Beer culture in soccer stands DL image

For many American soccer fans, one of the greatest joys of the beautiful game is being able to watch from the stands, in spring and summer weather, with a beer in hand. But as it turns out, with the return of international club play, take a look — it’s also a joy that is far from universal. Here’s a look at how beer and soccer go together (or don’t go together) in stadiums around the world.


According to MLS’ resident Francophone, Matthias Van Halst, beer has been sold in Belgian stadiums for the last decade. Before that, there was about a decade-long prohibition on beer sales in stadiums, but now, it’s left up to individual clubs to decide, and most of them opt to allow it. Jupiler, the most popular beer in the nation, sponsors the country’s top-flight league, and has created appropriately soccer-themed commercials.

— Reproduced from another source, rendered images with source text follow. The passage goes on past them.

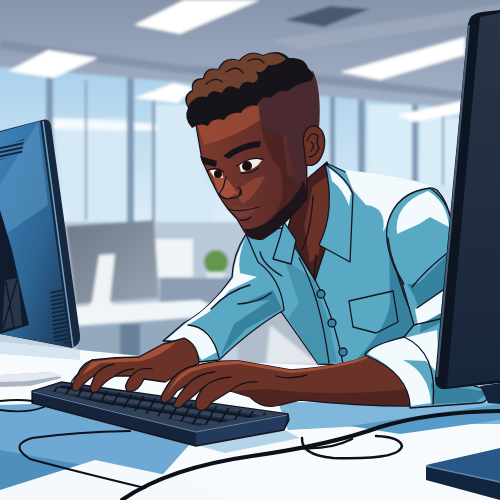
<!DOCTYPE html>
<html lang="en">
<head>
<meta charset="utf-8">
<title>Man typing in an office</title>
<style>
:root{--ink:#15131c;--skin:#6b3228;--skin-lit:#a5513a;--skin-dark:#45201f;--shirt:#5aa9c4;--shirt-dark:#37829f;--shirt-lit:#f3fafd;--hair:#17131a;--hair-lit:#70402f;--navy:#1c2a3f;--desk:#f8fbfe;--desk-shade:#6da9d2}
html,body{margin:0;width:500px;height:500px;overflow:hidden}
svg{display:block}
.line{fill:none;stroke:var(--ink);stroke-width:1.3;stroke-linecap:round;stroke-linejoin:round}
.inked{stroke:var(--ink);stroke-width:1.3;stroke-linejoin:round}
.skin{fill:var(--skin)}
.skin-lit{fill:var(--skin-lit)}
.skin-dark{fill:var(--skin-dark)}
.shirt{fill:var(--shirt)}
.shirt-dark{fill:var(--shirt-dark)}
.shirt-lit{fill:var(--shirt-lit)}
.hair{fill:var(--hair)}
.cable{fill:none;stroke:#0c1018;stroke-linecap:round}
</style>
</head>
<body>
<svg width="500" height="500" viewBox="0 0 500 500" role="img" aria-label="Illustration of a man in a blue shirt typing at an office desk">
<defs>
<linearGradient id="ceiling" x1="0" y1="0" x2="0" y2="1"><stop offset="0" stop-color="#8492a9"/><stop offset="1" stop-color="#a3b3c8"/></linearGradient>
<linearGradient id="glass" x1="0" y1="0" x2="0" y2="1"><stop offset="0" stop-color="#a4cdea"/><stop offset="1" stop-color="#e2f1fa"/></linearGradient>
<linearGradient id="monitorBack" x1="0" y1="0" x2="1" y2="1"><stop offset="0" stop-color="#3f83b8"/><stop offset=".55" stop-color="#2d6595"/><stop offset="1" stop-color="#1b3654"/></linearGradient>
<linearGradient id="monitorNear" x1="0" y1="0" x2="0" y2="1"><stop offset="0" stop-color="#2a3446"/><stop offset="1" stop-color="#18263b"/></linearGradient>
<linearGradient id="greyScreen" x1="0" y1="0" x2="1" y2="1"><stop offset="0" stop-color="#6d7888"/><stop offset="1" stop-color="#98a3b1"/></linearGradient>
<linearGradient id="faceTone" x1="0" y1="0" x2="1" y2="0"><stop offset="0" stop-color="#7d3a2c"/><stop offset="1" stop-color="#55282a"/></linearGradient>
<filter id="soft" x="-5%" y="-5%" width="110%" height="110%"><feGaussianBlur stdDeviation="1.6"/></filter>
<pattern id="keys" width="12" height="8" patternUnits="userSpaceOnUse" patternTransform="matrix(1 .16 -.6 1 0 0)"><rect width="12" height="8" fill="#0e1522"/><rect x="1" y="1" width="10" height="5" rx="1" fill="#34435b"/><rect x="1" y="5" width="10" height="2" fill="#1d293c"/></pattern>
<pattern id="vents" width="4" height="4" patternUnits="userSpaceOnUse" patternTransform="rotate(-12)"><rect width="4" height="2" fill="#14263f"/></pattern>
</defs>

<g id="office" filter="url(#soft)">
<rect x="-10" y="-10" width="520" height="520" fill="#c3d2e1"/>
<rect x="-10" y="50" width="520" height="190" fill="url(#glass)"/>
<path d="M52 118H128V225H70ZM156 105H190L215 225H156Z" fill="#d5eaf6"/>
<path d="M368 105H412V180L368 174ZM420 118H460V185H420Z" fill="#d9edf8"/>
<path d="M52 118L158 124V131L52 129Z" fill="#f4fafd"/>
<g fill="#7f99b4"><rect x="46" y="70" width="7" height="158"/><rect x="127" y="75" width="7" height="150"/><rect x="152" y="90" width="3" height="135"/><rect x="85" y="80" width="2" height="140"/><rect x="330" y="85" width="5" height="90"/><rect x="358" y="90" width="7" height="88"/><rect x="412" y="98" width="6" height="84"/><rect x="442" y="100" width="2" height="85"/></g>
<path d="M-10 -10H510V113L330 97L190 83L-10 66Z" fill="url(#ceiling)"/>
<path d="M0 40L180 65L330 76L470 92V100L330 85L180 73L0 49Z" fill="#7b8ba4" opacity=".65"/>
<path d="M285 20L330 6L370 9L324 27Z" fill="#4c586e"/>
<path d="M270 40L500 5V18L300 50Z" fill="#a5b0c1" opacity=".6"/>
<g fill="#fff"><path d="M134 25L184 0H260L180 34Z"/><path d="M8 71L48 50L98 58L53 78Z"/><path d="M340 72L465 37V55L380 80Z"/><path d="M134 98L174 83L193 88L178 103Z"/><path d="M397 115L462 101V113L414 122Z"/></g>
<path d="M60 222H250V345H60Z" fill="#bac9d8"/>
<path d="M155 239H193V277H155Z" fill="#eff4f8"/>
<circle cx="216" cy="262" r="12" fill="#65964d"/><path d="M206 272H225L222 292H209Z" fill="#dfe8ee"/>
<path d="M160 278H240V305H160Z" fill="#8b9eb4"/>
<path d="M66 226L154 220L159 298L76 304Z" fill="url(#greyScreen)"/>
<path d="M99 255L115 254L110 302L122 309L86 310L92 301Z" fill="#f0f3f6"/>
<path d="M70 307L200 300L235 315L76 326Z" fill="#f0f5f9"/>
<path d="M76 326L200 317V360H76Z" fill="#94a9be"/>
<path d="M120 324H140V360H120Z" fill="#68809a"/>
<path d="M238 325L285 312L320 365H238Z" fill="#b1bdca"/>
<path d="M270 325L318 364H266Z" fill="#e2e8ee"/>
</g>

<g id="desk">
<path d="M0 342L180 360L500 372V500H0Z" fill="var(--desk)"/>
<path d="M0 342L80 350V360L0 354Z" fill="#d5e5f1"/>
<path d="M0 405L32 404L190 444L140 500H0Z" fill="var(--desk-shade)"/>
<path d="M0 450L110 470L84 500H0Z" fill="#4e8fbe"/>
<path d="M0 490L95 460L190 480L225 500H0Z" fill="#f3f9fd"/>
<path d="M278 402L410 403L500 402V424L400 424L288 430Z" fill="#7fb8db"/>
<path d="M350 426L500 404V420L400 434Z" fill="#579bc8"/>
<path d="M285 430L200 446L225 453L300 438Z" fill="#b3d4e9"/>
<path d="M0 375L52 372L62 378L30 386L0 387Z" fill="#a9b5c2"/>
<path d="M0 375L52 372L62 376L28 381L0 382Z" fill="#e4eaf0"/>
</g>

<g id="left-monitor">
<path d="M0 131L42 120Q49 118 51 125L80 335Q81 345 72 348L0 334Z" fill="#17273d"/>
<path d="M0 132L40 121L70 347L0 334Z" fill="url(#monitorBack)"/>
<path d="M0 185L38 122L48 205L0 238Z" fill="#5594c4" opacity=".6"/>
<path d="M0 210L12 250L29 325L0 334Z" fill="#101c2e"/>
<path d="M0 147L24 139L22 154L0 160Z" fill="url(#vents)"/>
<path d="M50 290L63 289L69 344L54 341Z" fill="url(#vents)"/>
<path d="M5 280L18 278L22 325L2 330Z" fill="#26364b"/>
<path class="line" d="M6 282L14 328M17 280L3 328" stroke="#08111d"/>
<path d="M43 121L73 347" fill="none" stroke="#6ba5cf" stroke-width="1.5"/>
</g>

<g id="man">
<g id="torso">
<path class="shirt inked" d="M283 228Q260 229 246 236L236 270L258 300L282 313L318 364L412 368L440 350L447 260Q459 214 437 190Q414 178 350 174L326 163L328 235L315 280Z"/>
<path class="shirt-lit" d="M345 170Q410 177 434 187Q402 191 397 207L383 232Q387 207 366 205L353 190Z"/>
<path class="shirt-dark" d="M389 238L403 286L417 332L385 354L355 361Q390 325 390 300Z"/>
<path class="shirt-dark" d="M284 258L314 280L329 322L337 362L318 364L288 318L299 303Z" opacity=".55"/>
<path class="line" d="M315 280Q334 315 343 364M299 258Q320 294 329 363M389 238Q397 280 410 310M260 252Q263 265 282 276"/>
<path class="line" d="M349 301L393 291L398 322L376 333L353 327Z"/>
<g class="shirt-dark inked"><circle cx="321" cy="294" r="4"/><circle cx="332" cy="323" r="4"/><circle cx="343" cy="352" r="4"/></g>
</g>
<g id="far-arm">
<path class="shirt inked" d="M246 234Q233 254 232 277Q210 309 184 323L163 341Q188 341 199 362L219 360Q254 327 284 310Q281 279 258 262Z"/>
<path class="shirt-lit" d="M245 239Q237 258 240 273L257 277L230 290L209 312L188 325Q213 327 217 352L202 360Q186 338 166 340L187 322Q211 307 233 278Q234 257 245 239Z"/>
<path class="shirt-dark" d="M282 309L246 329L221 355L234 324L270 300L244 303L273 290Z"/>
<path class="line" d="M188 325Q212 327 219 358M250 285Q228 291 211 309M271 293Q258 303 238 304"/>
</g>
<g id="neck">
<path class="skin-dark inked" d="M300 185L327 162L334 190L328 240L315 280L287 231Z"/>
<path class="skin" d="M313 186L328 176L330 211L318 255L310 263L304 226Z"/>
<path class="line" d="M313 196Q311 230 302 250M314 278L316 255"/>
</g>
<g id="collar">
<path class="shirt inked" d="M325 164Q347 178 353 194L350 262L319 245Q336 211 325 164Z"/>
<path class="shirt-lit" d="M329 168Q346 180 351 193L349 206Q343 189 332 181Z"/>
<path class="shirt inked" d="M284 222L296 240L291 264L273 259L280 237Z"/>
</g>
<g id="head">
<path d="M195 119L260 94L306 102L307 198Q286 225 263 239Q250 241 244 231L237 219L228 209Q222 201 218 194L211 180L202 160Z" fill="url(#faceTone)" class="inked"/>
<path class="skin-lit" d="M197 124Q220 120 258 104L260 120Q235 137 204 145Z" opacity=".7"/>
<path class="skin-lit" d="M213 177L220 174L229 181L237 193L227 199L218 192Z"/>
<path class="skin-lit" d="M235 193Q249 178 265 176Q256 196 243 204Z" opacity=".55"/>
<path class="skin-dark" d="M261 125L282 132L288 176L304 180L307 198Q285 226 263 239Q247 241 244 231Q264 227 275 214Q288 196 280 169Q264 150 261 125Z" opacity=".7"/>
<path d="M259 101L313 71Q322 90 319 129Q307 123 303 139L305 177L296 187L287 137Q267 130 261 125Z" fill="#4a2930"/>
<path class="hair" d="M244 229Q262 230 276 214Q297 198 304 180L307 198Q290 222 264 238Q249 242 244 229Z" opacity=".85"/>
<path class="skin inked" d="M303 139Q306 124 316 126Q327 131 324 149Q319 168 306 165Z"/>
<path class="line" d="M307 141Q311 130 318 136Q316 142 319 148Q315 157 309 157M311 142Q316 145 311 151"/>
<path class="hair" d="M192 128Q183 118 188 108Q181 96 192 90Q190 78 203 78Q205 66 218 69Q224 55 239 60Q250 48 263 55Q279 48 289 58Q305 57 308 68Q317 75 311 81Q297 83 288 91Q278 89 271 98Q261 95 257 106Q247 103 241 113Q230 111 224 120Q212 117 208 126Q200 122 192 128Z"/>
<path d="M188 106Q184 96 193 91Q191 80 204 79Q206 67 219 70Q225 56 240 61Q250 49 263 56Q276 50 286 59Q278 66 268 65Q263 75 255 71Q262 79 253 83Q243 79 239 89Q227 82 222 93Q211 88 207 97Q195 94 188 106Z" fill="var(--hair-lit)"/>
<path class="line" d="M206 84Q216 76 222 82M226 72Q237 64 243 73M248 61Q259 56 264 63" stroke="#4b2a24"/>
<path class="hair" d="M200 156L217 161L216 167L203 164ZM223 156Q240 142 261 141L260 147Q241 149 229 159Z"/>
<path d="M209 170Q215 167 222 172L223 178L214 177Z" fill="#f6ece6"/>
<path d="M239 164Q250 156 262 160Q256 170 241 172Z" fill="#f6ece6"/>
<ellipse cx="218" cy="174" rx="4" ry="4" fill="#1a0e0d"/><ellipse cx="247" cy="166" rx="5" ry="5" fill="#1a0e0d"/>
<path class="line" d="M207 171Q215 166 224 172M237 166Q249 156 263 159" stroke-width="2.4"/>
<path class="line" d="M241 173Q251 174 258 168M226 177L223 188L219 194Q224 201 231 198Q241 199 240 190M238 187Q243 190 241 195"/>
<path d="M229 208Q237 205 241 208Q250 206 258 207Q251 216 240 219Z" fill="#743a34"/>
<path class="line" d="M229 209Q239 213 259 207M240 220Q247 221 251 217"/>
</g>
</g>

<g id="keyboard">
<path class="inked" d="M32 391L61 382L288 414L289 420L284 430L196 446L32 403Z" fill="#16243b"/>
<path d="M34 391L62 383L286 414L196 432Z" fill="#30415a"/>
<path d="M46 390L64 385L273 414L199 426Z" fill="url(#keys)"/>
<path d="M196 432L287 415L284 429L196 445Z" fill="#223a5b"/>
<path d="M33 392L196 432L287 415" fill="none" stroke="#64809f" stroke-width="1.2"/>
</g>

<g id="far-hand">
<path class="skin inked" d="M184 338Q198 344 199 363L165 382L144 379Q137 394 127 391Q123 386 131 376L115 376Q104 381 98 391Q91 395 90 388L95 375Q84 382 79 390Q72 393 72 386Q78 368 92 360Q115 357 139 357L163 344Z"/>
<path class="skin-lit" d="M176 342Q162 356 141 361L101 363L82 375L92 362Q115 358 139 358L163 345Z"/>
<path class="line" d="M95 375Q102 366 114 364M115 376Q124 369 134 369M131 376Q140 366 152 369M72 386Q69 382 78 374Q81 364 92 360"/>
</g>
<g id="near-arm">
<path class="skin inked" d="M367 356Q344 366 291 370L239 361Q214 360 194 366Q176 369 164 391Q158 400 164 403Q170 402 177 391L187 385Q176 398 173 406Q178 411 185 403L204 387Q192 402 197 409Q204 414 212 402L230 391L250 397Q263 410 280 405L300 400Q356 406 409 406Q414 376 390 357Z"/>
<path class="skin-lit" d="M368 358Q345 368 291 373L240 364Q209 365 191 372Q177 379 167 395Q177 371 195 367Q215 360 239 361L291 370Q340 366 367 356Z"/>
<path class="skin-dark" d="M230 391L268 389Q334 397 408 389V406Q356 405 300 400L279 405Q264 410 250 397Z" opacity=".75"/>
<path class="line" d="M187 385Q198 373 215 372M204 387Q214 378 231 377M230 391Q242 381 257 382M276 376Q288 380 307 375"/>
</g>
<g id="near-sleeve">
<path class="shirt inked" d="M430 188Q452 203 452 232L447 300L440 376L489 390Q490 403 478 403L410 408Q411 374 365 355Q367 347 404 337L414 325L402 283Q382 246 388 222Q397 192 430 188Z"/>
<path class="shirt-lit" d="M428 191Q447 202 449 227L430 217L419 224L397 234Q393 204 428 191Z"/>
<path class="shirt-lit" d="M404 338L437 330L439 374L426 361L403 360Q429 373 431 403L411 406Q409 374 368 354Q372 345 404 338Z"/>
<path class="shirt-dark" d="M447 255L419 283L407 284Q424 309 420 333L442 322ZM431 383L489 392L476 402L433 404Z"/>
<path class="shirt-lit" d="M443 291L415 309L418 326L441 313Z"/>
<path class="line" d="M404 337Q438 352 433 404M446 254Q426 270 412 287M443 290L417 308M414 325L440 319M388 238Q391 264 404 284"/>
</g>

<g id="right-monitor">
<path d="M468 24Q470 13 482 12L500 10V383L446 389Q434 390 435 377Z" fill="#0d1522"/>
<path d="M480 17L500 13V380L447 387Z" fill="url(#monitorNear)"/>
<path d="M469 25L437 377" stroke="#4a5b73" stroke-width="2"/>
<path d="M480 386L500 383V404L488 403Z" fill="#14243a"/>
</g>
<g id="monitor-base">
<path d="M426 466L500 449V500L426 480Z" fill="#11253f"/>
<path d="M426 465L500 448V482Z" fill="#285887"/>
<path d="M426 466L500 482" stroke="#5789b3" stroke-width="1.3"/>
</g>
<g id="cables" class="cable">
<path d="M122 500Q168 468 252 456Q330 445 380 427Q430 412 500 411" stroke-width="4"/>
<path d="M302 438Q301 455 333 458Q400 460 402 446Q400 437 376 436" stroke-width="2.5"/>
<path d="M300 448Q330 450 352 439" stroke-width="2.5"/>
<path d="M145 488Q70 470 30 459Q8 445 32 438Q75 432 130 431" stroke-width="2"/>
<path d="M0 401Q18 399 33 401M0 410Q25 414 44 407" stroke-width="1.8"/>
</g>
</svg>
</body>
</html>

Beer was banned in Brazil’s soccer stadiums in 2003 over concerns around fan violence, but the ban was lifted to accommodate the 2014 World Cup. Though FIFA officials quoted in this Miami Herald article debated semantics, legislation signed by now-embattled Brazilian president Dilma Rousseff allowed fans to hoist beers in the stands to celebrate goals – even American goals scored 30 seconds into a match. Last fall, Rio’s legislative assembly passed a bill allowing beer to be sold inside stadiums there.


The Premier League returns this weekend – along with the nation’s arguably peculiar rules on beer. Their helpful online guide for those curious about matches in England’s top echelon reminds fans of their caveats. Alcohol is okay in the concourse, but not in your actual seats.  


France isn’t as laissez-faire as you might expect when it comes to sports and alcohol. Ligue 1, the nation’s top-flight league, doesn’t allow alcohol sales explicitly (or alcohol advertising at all) as part of the Evin Law, though individual clubs can get occasional waivers.

In fact this past April, to prove that beer “does not create hooligans,” the LFP (French football league) pushed for beer – but not other alcohol — sales at the French League Cup between PSG and Lille. Still, they were rebuffed by the city of St. Denis, where the Stade de France is located. However, that might not be the last we hear of efforts to allow alcohol inside stadiums.


Germany, unsurprisingly, is quite beer-friendly. This Talksport article from 2015, one of many English-penned articles wistfully comparing the German soccer experience to the English one, notes that beer can be drunk from the stands, whereas in England, that hasn’t been the case since the mid-1980s. The league even has an official beer sponsor, Krombacher, with Bavarian brewing company Paulaner appropriately aligning behind Bayern Munich, and other German breweries lending sponsorship support to other Bundesliga teams.


While soccer fans in Italy can drink at games, Serie A stadium web sites make a point of specifying that only beer under 5 percent alcohol can be sold and consumed there.

Kirsten Schlewitz, a Serie A expert and editor and founder of the excellent new Unusual Efforts web site, tells us, “In the Serie A games I've been to, though, no one seems all that concerned with drinking in their seats. They drink outside beforehand, and I saw some stuffing tiny bottles of vodka into their socks before entering. Not all that many seemed to want to buy beer inside the stadium, even though you can.”


This 2014 article contrasting Mexican and English soccer fans from the Matador Network notes that not only are beers sold and allowed inside the stands, but that they often become incorporated in celebrations. (The article also notes that you can have a piping-hot Cup o’ Noodles along with your liter of beer, if you so choose, though that seems like the very thing you wouldn’t want in Estadio Azteca for a noon kickoff.)


Beer-tossing is not just confined to Mexico – an American ex-pat blogger chronicling his life in Panama City noted that the custom is celebrated in Panama, as he witnessed in a 2015 match with CONCACAF rivals Costa Rica. There, beers are not only cheap by American sporting standards ($1.50 per 16 oz. serving), but can be bought a case at a time from vendors in the stands.


If you find yourself in Belgrade for either a Red Star or Partizan game, know that (according to Schlewitz, who's based there) not only do they not sell beer in the stadiums, but bars around both stadiums stop serving two full hours before a match.


If you have visions of toasting Barcelona in the Camp Nou or Real Madrid in the Bernabeu on a future Spanish vacation, know that you’d be doing so with alcohol-free beer in either venue. However, the bars around each iconic stadium do serve fans – as a 2013 Grantland article on attending a Real game noted, fans are often seen “swilling beers that are mockingly called ‘minis,’ because they are (American) football-sized things.”